Home Visits Help Curb Abuse Iowa Program Aims to Help At-Risk Mothers and Fathers Be Better Parents
Ann Scott Tyson, writer of The Christian Science Monitor, The Christian Science Monitor
Mary Hernandez peers anxiously about as her car pulls up in front of Juanika Hickman's duplex in the crime-ridden east end of Davenport, Iowa.
The week before, Ms. Hernandez arrived to find the street clogged with police cars. Juanika's mom, a crack addict, had been stabbed during a fight on the sidewalk, trying to protect Juanika.
Throughout the ruckus, Juanika's six-month-old baby, Travon, was left alone inside the house. "What happens next time there's a confrontation?" Hernandez asks before stepping out of her car to greet Juanika. "I don't want the baby in danger."
Hernandez is now one of a handful of people working to keep Juanika's roly-poly baby, nicknamed "fat man," safe. As a home visitor, she is part of a pioneer program in Iowa that is gaining attention nationwide as an effective means of preventing child abuse.
In 1995 alone, more than 3.1 million children were reported abused and neglected, according to the Chicago-based National Committee to Prevent Child Abuse.
Many experts believe home visitation offers a common-sense and compelling solution: Send trained adults on regular visits to support at-risk mothers and fathers in coping with the difficulties of parenthood and a range of life crises, and thus help keep parents from mistreating their children. If the visitors see signs of abuse, they must notify child welfare officials.
One of the most effective and far-reaching home-visitation initiatives is the Healthy Families America program, started in 1992 by the NCPCA. The widespread anecdotal evidence of its success has led a growing number of US communities to experiment with the approach. In the past two years, the number of states participating in the program has grown from 19 to 30, while program sites across the country have mushroomed from 31 to 186.
Home visitation has been endorsed as the most critical element in a comprehensive approach to prevention by the US Advisory Board on Child Abuse and Neglect.
But experts caution that the quality of home-visitation programs is not uniform. "There is tremendous variation," says David Olds, a University of Colorado professor who has studied the programs.

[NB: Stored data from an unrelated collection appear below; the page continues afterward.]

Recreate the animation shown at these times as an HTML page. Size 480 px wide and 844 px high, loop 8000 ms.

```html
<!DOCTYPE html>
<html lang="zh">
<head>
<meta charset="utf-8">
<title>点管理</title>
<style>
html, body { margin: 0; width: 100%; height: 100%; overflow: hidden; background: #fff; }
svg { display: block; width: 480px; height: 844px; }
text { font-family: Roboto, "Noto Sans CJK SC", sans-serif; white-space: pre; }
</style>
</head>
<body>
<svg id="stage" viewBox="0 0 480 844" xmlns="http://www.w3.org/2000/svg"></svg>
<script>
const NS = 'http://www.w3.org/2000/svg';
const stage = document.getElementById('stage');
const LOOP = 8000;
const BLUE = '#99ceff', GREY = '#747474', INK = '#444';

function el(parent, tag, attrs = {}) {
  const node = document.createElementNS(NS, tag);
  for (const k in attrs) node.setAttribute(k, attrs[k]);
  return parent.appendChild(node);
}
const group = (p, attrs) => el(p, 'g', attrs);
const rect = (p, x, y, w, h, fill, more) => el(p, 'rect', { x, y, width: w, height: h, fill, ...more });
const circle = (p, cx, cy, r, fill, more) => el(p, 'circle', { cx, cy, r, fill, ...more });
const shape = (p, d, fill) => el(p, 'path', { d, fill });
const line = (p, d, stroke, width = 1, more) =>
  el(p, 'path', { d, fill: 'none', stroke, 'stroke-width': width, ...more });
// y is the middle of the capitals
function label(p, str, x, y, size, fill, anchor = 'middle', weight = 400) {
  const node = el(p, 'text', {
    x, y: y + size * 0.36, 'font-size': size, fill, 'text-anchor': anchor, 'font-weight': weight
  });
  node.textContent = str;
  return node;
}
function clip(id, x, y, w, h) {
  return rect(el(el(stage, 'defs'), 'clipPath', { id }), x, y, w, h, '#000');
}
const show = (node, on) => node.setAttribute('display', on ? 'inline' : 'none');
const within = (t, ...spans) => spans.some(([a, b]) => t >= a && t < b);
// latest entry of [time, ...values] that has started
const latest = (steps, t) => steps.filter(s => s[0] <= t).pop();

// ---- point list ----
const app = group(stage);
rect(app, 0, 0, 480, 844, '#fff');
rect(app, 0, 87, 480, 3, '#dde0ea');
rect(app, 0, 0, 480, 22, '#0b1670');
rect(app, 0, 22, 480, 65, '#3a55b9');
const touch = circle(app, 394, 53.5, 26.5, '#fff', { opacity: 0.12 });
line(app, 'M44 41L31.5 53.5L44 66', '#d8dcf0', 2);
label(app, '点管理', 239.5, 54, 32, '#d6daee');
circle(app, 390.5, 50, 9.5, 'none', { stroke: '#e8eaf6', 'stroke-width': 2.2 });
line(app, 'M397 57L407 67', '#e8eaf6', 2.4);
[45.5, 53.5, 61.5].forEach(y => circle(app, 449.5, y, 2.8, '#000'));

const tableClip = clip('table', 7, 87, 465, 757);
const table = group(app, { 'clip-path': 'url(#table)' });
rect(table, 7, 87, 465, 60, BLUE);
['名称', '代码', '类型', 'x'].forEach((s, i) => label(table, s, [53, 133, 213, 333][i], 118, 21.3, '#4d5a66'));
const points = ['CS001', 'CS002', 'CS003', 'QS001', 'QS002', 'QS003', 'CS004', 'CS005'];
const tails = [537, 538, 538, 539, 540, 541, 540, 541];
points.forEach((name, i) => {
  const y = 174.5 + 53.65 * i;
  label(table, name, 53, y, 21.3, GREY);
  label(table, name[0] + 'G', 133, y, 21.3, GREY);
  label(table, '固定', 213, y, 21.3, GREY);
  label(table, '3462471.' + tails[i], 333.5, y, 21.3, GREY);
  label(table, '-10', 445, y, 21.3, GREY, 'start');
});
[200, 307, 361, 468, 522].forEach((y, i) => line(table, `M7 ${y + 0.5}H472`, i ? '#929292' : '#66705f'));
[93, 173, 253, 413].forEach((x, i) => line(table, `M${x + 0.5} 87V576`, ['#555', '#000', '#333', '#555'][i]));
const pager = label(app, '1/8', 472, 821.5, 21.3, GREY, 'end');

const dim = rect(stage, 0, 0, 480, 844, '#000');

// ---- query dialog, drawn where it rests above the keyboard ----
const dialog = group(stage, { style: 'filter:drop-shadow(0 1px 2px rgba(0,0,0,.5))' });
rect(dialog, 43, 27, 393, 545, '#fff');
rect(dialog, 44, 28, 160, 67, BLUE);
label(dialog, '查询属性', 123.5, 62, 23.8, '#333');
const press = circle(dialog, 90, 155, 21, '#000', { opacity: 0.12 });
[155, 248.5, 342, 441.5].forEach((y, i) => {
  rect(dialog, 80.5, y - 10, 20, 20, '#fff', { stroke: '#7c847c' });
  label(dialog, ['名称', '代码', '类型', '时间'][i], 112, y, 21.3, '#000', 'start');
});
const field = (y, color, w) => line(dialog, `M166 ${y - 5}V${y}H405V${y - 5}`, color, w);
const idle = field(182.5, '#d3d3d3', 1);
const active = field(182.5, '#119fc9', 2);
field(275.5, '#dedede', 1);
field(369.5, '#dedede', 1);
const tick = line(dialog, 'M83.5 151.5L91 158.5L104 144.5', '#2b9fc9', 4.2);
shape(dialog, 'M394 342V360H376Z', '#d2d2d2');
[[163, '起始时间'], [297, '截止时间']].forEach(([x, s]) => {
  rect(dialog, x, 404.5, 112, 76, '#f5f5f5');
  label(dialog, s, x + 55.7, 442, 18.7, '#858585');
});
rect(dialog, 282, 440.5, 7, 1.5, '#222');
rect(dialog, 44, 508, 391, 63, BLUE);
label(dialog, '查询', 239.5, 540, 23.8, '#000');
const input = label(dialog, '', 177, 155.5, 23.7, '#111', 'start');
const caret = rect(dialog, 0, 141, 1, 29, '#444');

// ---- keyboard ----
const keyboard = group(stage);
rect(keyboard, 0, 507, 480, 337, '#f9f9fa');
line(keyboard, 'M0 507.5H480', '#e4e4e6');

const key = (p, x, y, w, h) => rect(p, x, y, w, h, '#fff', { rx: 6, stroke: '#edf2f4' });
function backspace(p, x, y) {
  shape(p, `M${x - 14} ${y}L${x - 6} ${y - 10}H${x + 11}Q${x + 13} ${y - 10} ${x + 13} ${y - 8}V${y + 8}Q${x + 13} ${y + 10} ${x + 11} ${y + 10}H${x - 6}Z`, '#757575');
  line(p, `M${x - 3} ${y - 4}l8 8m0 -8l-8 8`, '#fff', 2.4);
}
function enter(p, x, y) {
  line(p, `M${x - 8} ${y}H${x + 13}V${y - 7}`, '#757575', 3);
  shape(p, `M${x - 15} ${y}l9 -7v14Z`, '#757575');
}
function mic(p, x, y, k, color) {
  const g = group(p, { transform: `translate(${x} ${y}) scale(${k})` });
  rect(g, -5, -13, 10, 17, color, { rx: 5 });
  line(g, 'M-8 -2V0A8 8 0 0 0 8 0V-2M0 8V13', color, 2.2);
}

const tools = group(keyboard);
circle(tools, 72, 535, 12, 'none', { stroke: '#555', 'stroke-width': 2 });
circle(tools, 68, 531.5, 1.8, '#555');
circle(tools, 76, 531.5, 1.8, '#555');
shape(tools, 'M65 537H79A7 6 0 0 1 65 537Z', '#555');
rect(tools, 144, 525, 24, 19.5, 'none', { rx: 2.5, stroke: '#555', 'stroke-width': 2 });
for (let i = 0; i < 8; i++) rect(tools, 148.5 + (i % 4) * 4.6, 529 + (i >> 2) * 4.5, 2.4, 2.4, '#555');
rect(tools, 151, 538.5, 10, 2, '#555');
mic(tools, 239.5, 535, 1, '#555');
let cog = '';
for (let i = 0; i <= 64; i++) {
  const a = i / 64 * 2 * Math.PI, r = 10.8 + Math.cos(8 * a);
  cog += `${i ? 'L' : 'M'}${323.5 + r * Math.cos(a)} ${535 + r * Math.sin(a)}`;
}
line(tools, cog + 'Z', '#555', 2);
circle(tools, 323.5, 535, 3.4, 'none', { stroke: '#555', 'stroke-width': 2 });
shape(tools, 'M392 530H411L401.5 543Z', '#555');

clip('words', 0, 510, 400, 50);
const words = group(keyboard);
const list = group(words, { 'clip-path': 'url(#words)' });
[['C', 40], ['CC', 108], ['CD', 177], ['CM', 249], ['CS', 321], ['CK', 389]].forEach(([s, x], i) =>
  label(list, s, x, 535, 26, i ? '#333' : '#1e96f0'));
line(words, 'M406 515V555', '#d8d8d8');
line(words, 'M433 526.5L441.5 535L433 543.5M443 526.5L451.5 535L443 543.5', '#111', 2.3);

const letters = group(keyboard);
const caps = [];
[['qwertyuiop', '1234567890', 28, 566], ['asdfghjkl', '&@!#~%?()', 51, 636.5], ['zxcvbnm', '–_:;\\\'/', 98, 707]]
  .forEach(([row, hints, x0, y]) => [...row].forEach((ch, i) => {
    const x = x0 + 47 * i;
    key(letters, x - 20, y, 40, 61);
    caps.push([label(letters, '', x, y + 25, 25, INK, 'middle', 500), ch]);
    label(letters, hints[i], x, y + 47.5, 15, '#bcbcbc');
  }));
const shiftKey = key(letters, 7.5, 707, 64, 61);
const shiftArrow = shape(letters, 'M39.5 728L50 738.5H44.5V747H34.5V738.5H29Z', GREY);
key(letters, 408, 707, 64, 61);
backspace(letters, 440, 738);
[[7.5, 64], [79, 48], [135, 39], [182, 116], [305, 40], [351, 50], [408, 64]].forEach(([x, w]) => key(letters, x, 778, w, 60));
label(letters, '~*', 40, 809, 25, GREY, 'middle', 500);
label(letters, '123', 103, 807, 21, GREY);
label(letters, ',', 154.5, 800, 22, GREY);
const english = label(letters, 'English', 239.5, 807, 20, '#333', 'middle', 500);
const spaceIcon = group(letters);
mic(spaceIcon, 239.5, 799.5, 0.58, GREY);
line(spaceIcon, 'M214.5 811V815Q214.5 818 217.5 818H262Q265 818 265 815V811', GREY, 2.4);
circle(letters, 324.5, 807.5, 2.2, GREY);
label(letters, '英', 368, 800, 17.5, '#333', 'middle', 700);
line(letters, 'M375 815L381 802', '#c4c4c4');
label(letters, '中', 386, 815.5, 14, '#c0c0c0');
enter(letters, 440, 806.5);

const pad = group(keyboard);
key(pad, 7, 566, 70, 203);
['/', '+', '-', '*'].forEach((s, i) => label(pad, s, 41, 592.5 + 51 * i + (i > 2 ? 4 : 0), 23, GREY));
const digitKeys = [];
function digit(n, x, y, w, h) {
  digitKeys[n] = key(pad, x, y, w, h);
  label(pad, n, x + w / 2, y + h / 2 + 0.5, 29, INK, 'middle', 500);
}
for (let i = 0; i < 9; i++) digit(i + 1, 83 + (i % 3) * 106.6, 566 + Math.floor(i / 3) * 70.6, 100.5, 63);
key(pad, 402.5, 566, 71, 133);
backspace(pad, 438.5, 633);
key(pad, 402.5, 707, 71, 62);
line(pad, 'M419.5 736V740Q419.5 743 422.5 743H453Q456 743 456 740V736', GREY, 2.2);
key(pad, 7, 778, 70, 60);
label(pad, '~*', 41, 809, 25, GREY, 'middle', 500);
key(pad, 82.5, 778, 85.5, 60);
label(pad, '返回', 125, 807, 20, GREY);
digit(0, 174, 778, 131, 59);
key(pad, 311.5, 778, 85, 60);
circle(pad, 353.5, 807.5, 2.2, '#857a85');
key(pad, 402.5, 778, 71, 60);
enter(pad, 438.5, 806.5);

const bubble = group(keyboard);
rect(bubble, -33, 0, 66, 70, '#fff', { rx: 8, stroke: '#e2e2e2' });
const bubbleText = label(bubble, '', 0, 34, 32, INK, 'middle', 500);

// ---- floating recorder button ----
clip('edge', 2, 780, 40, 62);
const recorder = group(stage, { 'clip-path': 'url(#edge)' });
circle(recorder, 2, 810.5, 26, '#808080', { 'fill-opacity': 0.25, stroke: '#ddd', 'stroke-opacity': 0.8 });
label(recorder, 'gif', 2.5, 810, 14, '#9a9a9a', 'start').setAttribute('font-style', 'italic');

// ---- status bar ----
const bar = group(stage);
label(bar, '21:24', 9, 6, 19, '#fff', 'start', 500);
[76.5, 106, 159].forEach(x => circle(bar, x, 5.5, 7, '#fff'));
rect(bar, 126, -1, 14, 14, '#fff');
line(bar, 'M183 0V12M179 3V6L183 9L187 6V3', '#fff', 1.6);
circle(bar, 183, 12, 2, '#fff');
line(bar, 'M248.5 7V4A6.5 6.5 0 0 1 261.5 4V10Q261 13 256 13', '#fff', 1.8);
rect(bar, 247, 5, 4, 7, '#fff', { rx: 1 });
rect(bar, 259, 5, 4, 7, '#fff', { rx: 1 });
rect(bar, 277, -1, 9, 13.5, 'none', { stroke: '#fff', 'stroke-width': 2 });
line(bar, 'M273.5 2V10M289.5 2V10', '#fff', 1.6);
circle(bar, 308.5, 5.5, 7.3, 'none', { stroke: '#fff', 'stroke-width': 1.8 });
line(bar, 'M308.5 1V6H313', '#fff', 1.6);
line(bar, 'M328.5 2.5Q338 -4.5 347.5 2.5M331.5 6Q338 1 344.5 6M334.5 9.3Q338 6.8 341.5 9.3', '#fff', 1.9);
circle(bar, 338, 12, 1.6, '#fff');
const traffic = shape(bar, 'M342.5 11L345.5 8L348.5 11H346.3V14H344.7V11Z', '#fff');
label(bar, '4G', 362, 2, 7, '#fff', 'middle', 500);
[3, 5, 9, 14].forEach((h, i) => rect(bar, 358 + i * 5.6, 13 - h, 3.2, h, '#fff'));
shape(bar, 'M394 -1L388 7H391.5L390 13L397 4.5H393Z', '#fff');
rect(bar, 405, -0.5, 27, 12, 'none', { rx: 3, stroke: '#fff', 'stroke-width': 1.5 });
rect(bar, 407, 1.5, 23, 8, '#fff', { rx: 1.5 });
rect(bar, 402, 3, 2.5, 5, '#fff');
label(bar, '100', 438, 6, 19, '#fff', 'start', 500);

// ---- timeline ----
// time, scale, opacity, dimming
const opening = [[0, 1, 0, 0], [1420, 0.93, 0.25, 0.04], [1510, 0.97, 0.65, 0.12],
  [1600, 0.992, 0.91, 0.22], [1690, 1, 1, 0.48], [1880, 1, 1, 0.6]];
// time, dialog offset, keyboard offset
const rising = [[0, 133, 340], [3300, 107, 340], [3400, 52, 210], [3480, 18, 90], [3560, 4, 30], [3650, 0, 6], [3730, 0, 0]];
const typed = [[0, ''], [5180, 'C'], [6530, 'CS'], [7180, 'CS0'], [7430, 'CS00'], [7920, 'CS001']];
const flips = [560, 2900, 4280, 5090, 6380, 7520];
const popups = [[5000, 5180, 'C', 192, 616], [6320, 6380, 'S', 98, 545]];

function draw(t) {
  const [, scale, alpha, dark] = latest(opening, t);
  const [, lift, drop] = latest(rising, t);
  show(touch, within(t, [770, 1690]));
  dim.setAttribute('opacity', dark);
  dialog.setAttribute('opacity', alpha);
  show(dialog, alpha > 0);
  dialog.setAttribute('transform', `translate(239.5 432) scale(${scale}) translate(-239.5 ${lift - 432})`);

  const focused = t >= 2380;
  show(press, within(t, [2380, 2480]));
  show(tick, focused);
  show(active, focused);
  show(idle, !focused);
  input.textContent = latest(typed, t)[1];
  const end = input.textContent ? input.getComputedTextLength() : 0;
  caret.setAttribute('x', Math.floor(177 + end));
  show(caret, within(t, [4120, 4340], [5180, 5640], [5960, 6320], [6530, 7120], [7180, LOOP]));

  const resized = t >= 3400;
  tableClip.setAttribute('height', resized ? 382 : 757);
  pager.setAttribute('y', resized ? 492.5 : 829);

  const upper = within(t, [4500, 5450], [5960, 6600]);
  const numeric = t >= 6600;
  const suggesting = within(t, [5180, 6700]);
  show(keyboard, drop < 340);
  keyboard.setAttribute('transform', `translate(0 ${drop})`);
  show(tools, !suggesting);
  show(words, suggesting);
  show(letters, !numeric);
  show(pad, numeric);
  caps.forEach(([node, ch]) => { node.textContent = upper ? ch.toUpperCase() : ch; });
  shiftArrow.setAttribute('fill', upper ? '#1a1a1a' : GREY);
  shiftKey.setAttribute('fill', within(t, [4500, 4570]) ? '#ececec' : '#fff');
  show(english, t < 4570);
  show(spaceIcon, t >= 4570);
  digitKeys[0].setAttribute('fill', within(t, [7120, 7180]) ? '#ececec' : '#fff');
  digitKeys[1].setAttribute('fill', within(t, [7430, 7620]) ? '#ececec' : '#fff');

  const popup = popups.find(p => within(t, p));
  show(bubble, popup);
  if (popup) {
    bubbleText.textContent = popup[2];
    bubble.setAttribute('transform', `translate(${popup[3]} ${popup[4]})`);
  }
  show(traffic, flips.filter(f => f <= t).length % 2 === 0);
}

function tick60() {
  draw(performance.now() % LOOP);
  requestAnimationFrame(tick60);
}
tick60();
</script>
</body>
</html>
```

The best results tend to be achieved by programs that use highly trained professionals such as nurses, provide frequent visits starting before birth to promote healthy pregnancies, and help parents not only with child-rearing but also schooling, housing, and economic self-sufficiency, says Prof. …